Instructions to follow — Set down every entry word for word. Omit the pictures.
++++ Input data
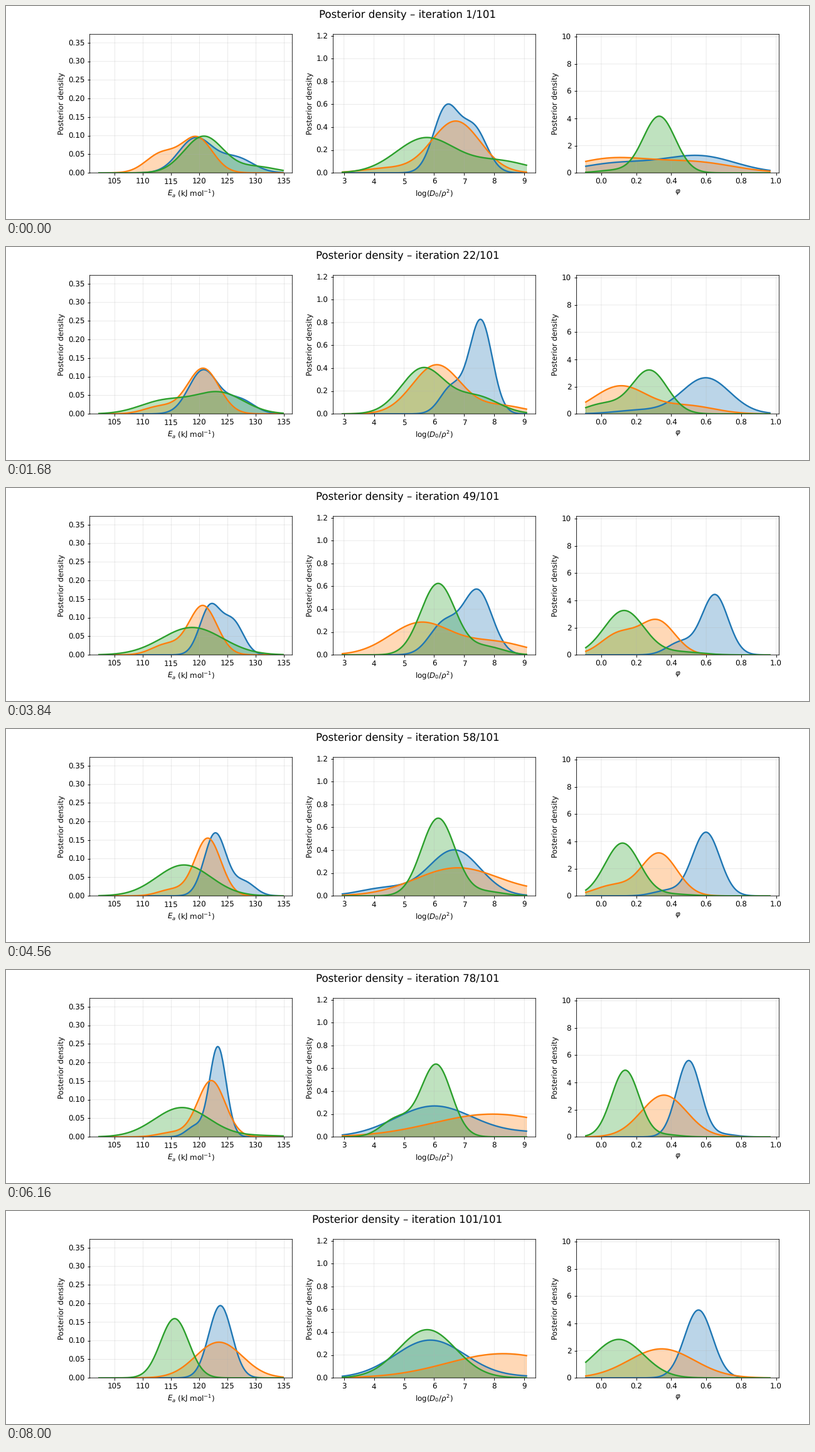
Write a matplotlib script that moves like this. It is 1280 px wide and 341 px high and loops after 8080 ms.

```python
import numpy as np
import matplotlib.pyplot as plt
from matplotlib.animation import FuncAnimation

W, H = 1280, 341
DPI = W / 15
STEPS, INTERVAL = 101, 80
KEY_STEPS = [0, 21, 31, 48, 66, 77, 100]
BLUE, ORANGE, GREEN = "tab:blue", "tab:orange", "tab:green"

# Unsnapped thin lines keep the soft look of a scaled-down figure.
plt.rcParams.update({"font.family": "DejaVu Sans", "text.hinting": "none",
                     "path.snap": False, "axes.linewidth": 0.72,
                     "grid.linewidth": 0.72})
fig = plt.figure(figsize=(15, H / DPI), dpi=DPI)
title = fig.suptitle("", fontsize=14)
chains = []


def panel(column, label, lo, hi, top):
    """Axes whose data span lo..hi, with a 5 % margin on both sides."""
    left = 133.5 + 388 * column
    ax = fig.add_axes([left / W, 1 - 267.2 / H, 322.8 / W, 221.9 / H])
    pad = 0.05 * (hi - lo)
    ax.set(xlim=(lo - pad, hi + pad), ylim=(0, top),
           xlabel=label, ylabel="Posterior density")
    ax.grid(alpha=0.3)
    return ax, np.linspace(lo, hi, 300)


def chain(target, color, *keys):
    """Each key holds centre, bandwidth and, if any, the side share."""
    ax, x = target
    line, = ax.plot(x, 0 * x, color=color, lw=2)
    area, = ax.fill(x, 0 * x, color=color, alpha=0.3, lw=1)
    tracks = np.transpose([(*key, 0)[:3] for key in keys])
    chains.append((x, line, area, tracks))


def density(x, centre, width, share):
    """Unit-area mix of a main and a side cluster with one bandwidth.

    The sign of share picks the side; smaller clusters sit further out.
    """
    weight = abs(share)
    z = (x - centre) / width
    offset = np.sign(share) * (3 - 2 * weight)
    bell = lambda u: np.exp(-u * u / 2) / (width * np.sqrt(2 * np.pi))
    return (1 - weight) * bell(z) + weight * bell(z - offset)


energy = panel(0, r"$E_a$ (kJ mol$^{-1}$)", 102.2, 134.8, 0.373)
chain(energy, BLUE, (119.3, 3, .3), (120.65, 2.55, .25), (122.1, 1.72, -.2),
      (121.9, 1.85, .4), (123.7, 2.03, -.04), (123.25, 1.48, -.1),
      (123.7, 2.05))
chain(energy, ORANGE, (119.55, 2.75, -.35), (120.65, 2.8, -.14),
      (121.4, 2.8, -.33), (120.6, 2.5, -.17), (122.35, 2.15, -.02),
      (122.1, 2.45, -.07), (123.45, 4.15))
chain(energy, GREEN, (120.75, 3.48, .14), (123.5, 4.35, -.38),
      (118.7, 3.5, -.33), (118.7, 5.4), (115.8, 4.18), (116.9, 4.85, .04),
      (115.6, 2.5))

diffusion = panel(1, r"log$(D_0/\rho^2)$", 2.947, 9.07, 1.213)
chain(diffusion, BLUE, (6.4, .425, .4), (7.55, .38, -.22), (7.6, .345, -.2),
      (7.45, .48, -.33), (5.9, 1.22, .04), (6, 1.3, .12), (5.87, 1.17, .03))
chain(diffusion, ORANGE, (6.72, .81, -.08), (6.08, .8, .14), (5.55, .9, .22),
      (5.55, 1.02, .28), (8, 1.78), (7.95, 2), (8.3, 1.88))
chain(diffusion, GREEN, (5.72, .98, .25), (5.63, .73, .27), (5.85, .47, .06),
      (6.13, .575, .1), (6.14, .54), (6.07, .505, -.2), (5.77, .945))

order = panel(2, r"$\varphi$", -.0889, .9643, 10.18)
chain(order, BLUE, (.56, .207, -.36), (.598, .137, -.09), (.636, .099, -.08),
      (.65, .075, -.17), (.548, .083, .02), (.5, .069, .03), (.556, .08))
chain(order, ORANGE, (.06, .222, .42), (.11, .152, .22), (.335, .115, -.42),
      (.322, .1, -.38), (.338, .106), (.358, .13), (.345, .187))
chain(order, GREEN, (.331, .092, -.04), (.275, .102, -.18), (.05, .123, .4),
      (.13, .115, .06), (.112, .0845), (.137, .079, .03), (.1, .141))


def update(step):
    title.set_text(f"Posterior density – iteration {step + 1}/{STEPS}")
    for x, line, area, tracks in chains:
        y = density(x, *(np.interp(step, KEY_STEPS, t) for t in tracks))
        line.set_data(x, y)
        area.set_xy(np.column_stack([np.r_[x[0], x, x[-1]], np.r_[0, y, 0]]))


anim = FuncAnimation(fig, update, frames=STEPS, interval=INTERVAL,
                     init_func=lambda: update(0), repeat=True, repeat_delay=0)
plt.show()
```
++++++++
Exercise response —
Write a matplotlib script that moves like this. It is 1280 px wide and 341 px high and loops after 8080 ms.

```python
import numpy as np
import matplotlib.pyplot as plt
from matplotlib.animation import FuncAnimation

W, H = 1280, 341
DPI = W / 15
STEPS, INTERVAL = 101, 80
KEY_STEPS = [0, 21, 31, 48, 66, 77, 100]
BLUE, ORANGE, GREEN = "tab:blue", "tab:orange", "tab:green"

# Unsnapped thin lines keep the soft look of a scaled-down figure.
plt.rcParams.update({"font.family": "DejaVu Sans", "text.hinting": "none",
                     "path.snap": False, "axes.linewidth": 0.72,
                     "grid.linewidth": 0.72})
fig = plt.figure(figsize=(15, H / DPI), dpi=DPI)
title = fig.suptitle("", fontsize=14)
chains = []


def panel(column, label, lo, hi, top):
    """Axes whose data span lo..hi, with a 5 % margin on both sides."""
    left = 133.5 + 388 * column
    ax = fig.add_axes([left / W, 1 - 267.2 / H, 322.8 / W, 221.9 / H])
    pad = 0.05 * (hi - lo)
    ax.set(xlim=(lo - pad, hi + pad), ylim=(0, top),
           xlabel=label, ylabel="Posterior density")
    ax.grid(alpha=0.3)
    return ax, np.linspace(lo, hi, 300)


def chain(target, color, *keys):
    """Each key holds centre, bandwidth and, if any, the side share."""
    ax, x = target
    line, = ax.plot(x, 0 * x, color=color, lw=2)
    area, = ax.fill(x, 0 * x, color=color, alpha=0.3, lw=1)
    tracks = np.transpose([(*key, 0)[:3] for key in keys])
    chains.append((x, line, area, tracks))


def density(x, centre, width, share):
    """Unit-area mix of a main and a side cluster with one bandwidth.

    The sign of share picks the side; smaller clusters sit further out.
    """
    weight = abs(share)
    z = (x - centre) / width
    offset = np.sign(share) * (3 - 2 * weight)
    bell = lambda u: np.exp(-u * u / 2) / (width * np.sqrt(2 * np.pi))
    return (1 - weight) * bell(z) + weight * bell(z - offset)


energy = panel(0, r"$E_a$ (kJ mol$^{-1}$)", 102.2, 134.8, 0.373)
chain(energy, BLUE, (119.3, 3, .3), (120.65, 2.55, .25), (122.1, 1.72, -.2),
      (121.9, 1.85, .4), (123.7, 2.03, -.04), (123.25, 1.48, -.1),
      (123.7, 2.05))
chain(energy, ORANGE, (119.55, 2.75, -.35), (120.65, 2.8, -.14),
      (121.4, 2.8, -.33), (120.6, 2.5, -.17), (122.35, 2.15, -.02),
      (122.1, 2.45, -.07), (123.45, 4.15))
chain(energy, GREEN, (120.75, 3.48, .14), (123.5, 4.35, -.38),
      (118.7, 3.5, -.33), (118.7, 5.4), (115.8, 4.18), (116.9, 4.85, .04),
      (115.6, 2.5))

diffusion = panel(1, r"log$(D_0/\rho^2)$", 2.947, 9.07, 1.213)
chain(diffusion, BLUE, (6.4, .425, .4), (7.55, .38, -.22), (7.6, .345, -.2),
      (7.45, .48, -.33), (5.9, 1.22, .04), (6, 1.3, .12), (5.87, 1.17, .03))
chain(diffusion, ORANGE, (6.72, .81, -.08), (6.08, .8, .14), (5.55, .9, .22),
      (5.55, 1.02, .28), (8, 1.78), (7.95, 2), (8.3, 1.88))
chain(diffusion, GREEN, (5.72, .98, .25), (5.63, .73, .27), (5.85, .47, .06),
      (6.13, .575, .1), (6.14, .54), (6.07, .505, -.2), (5.77, .945))

order = panel(2, r"$\varphi$", -.0889, .9643, 10.18)
chain(order, BLUE, (.56, .207, -.36), (.598, .137, -.09), (.636, .099, -.08),
      (.65, .075, -.17), (.548, .083, .02), (.5, .069, .03), (.556, .08))
chain(order, ORANGE, (.06, .222, .42), (.11, .152, .22), (.335, .115, -.42),
      (.322, .1, -.38), (.338, .106), (.358, .13), (.345, .187))
chain(order, GREEN, (.331, .092, -.04), (.275, .102, -.18), (.05, .123, .4),
      (.13, .115, .06), (.112, .0845), (.137, .079, .03), (.1, .141))


def update(step):
    title.set_text(f"Posterior density – iteration {step + 1}/{STEPS}")
    for x, line, area, tracks in chains:
        y = density(x, *(np.interp(step, KEY_STEPS, t) for t in tracks))
        line.set_data(x, y)
        area.set_xy(np.column_stack([np.r_[x[0], x, x[-1]], np.r_[0, y, 0]]))


anim = FuncAnimation(fig, update, frames=STEPS, interval=INTERVAL,
                     init_func=lambda: update(0), repeat=True, repeat_delay=0)
plt.show()
```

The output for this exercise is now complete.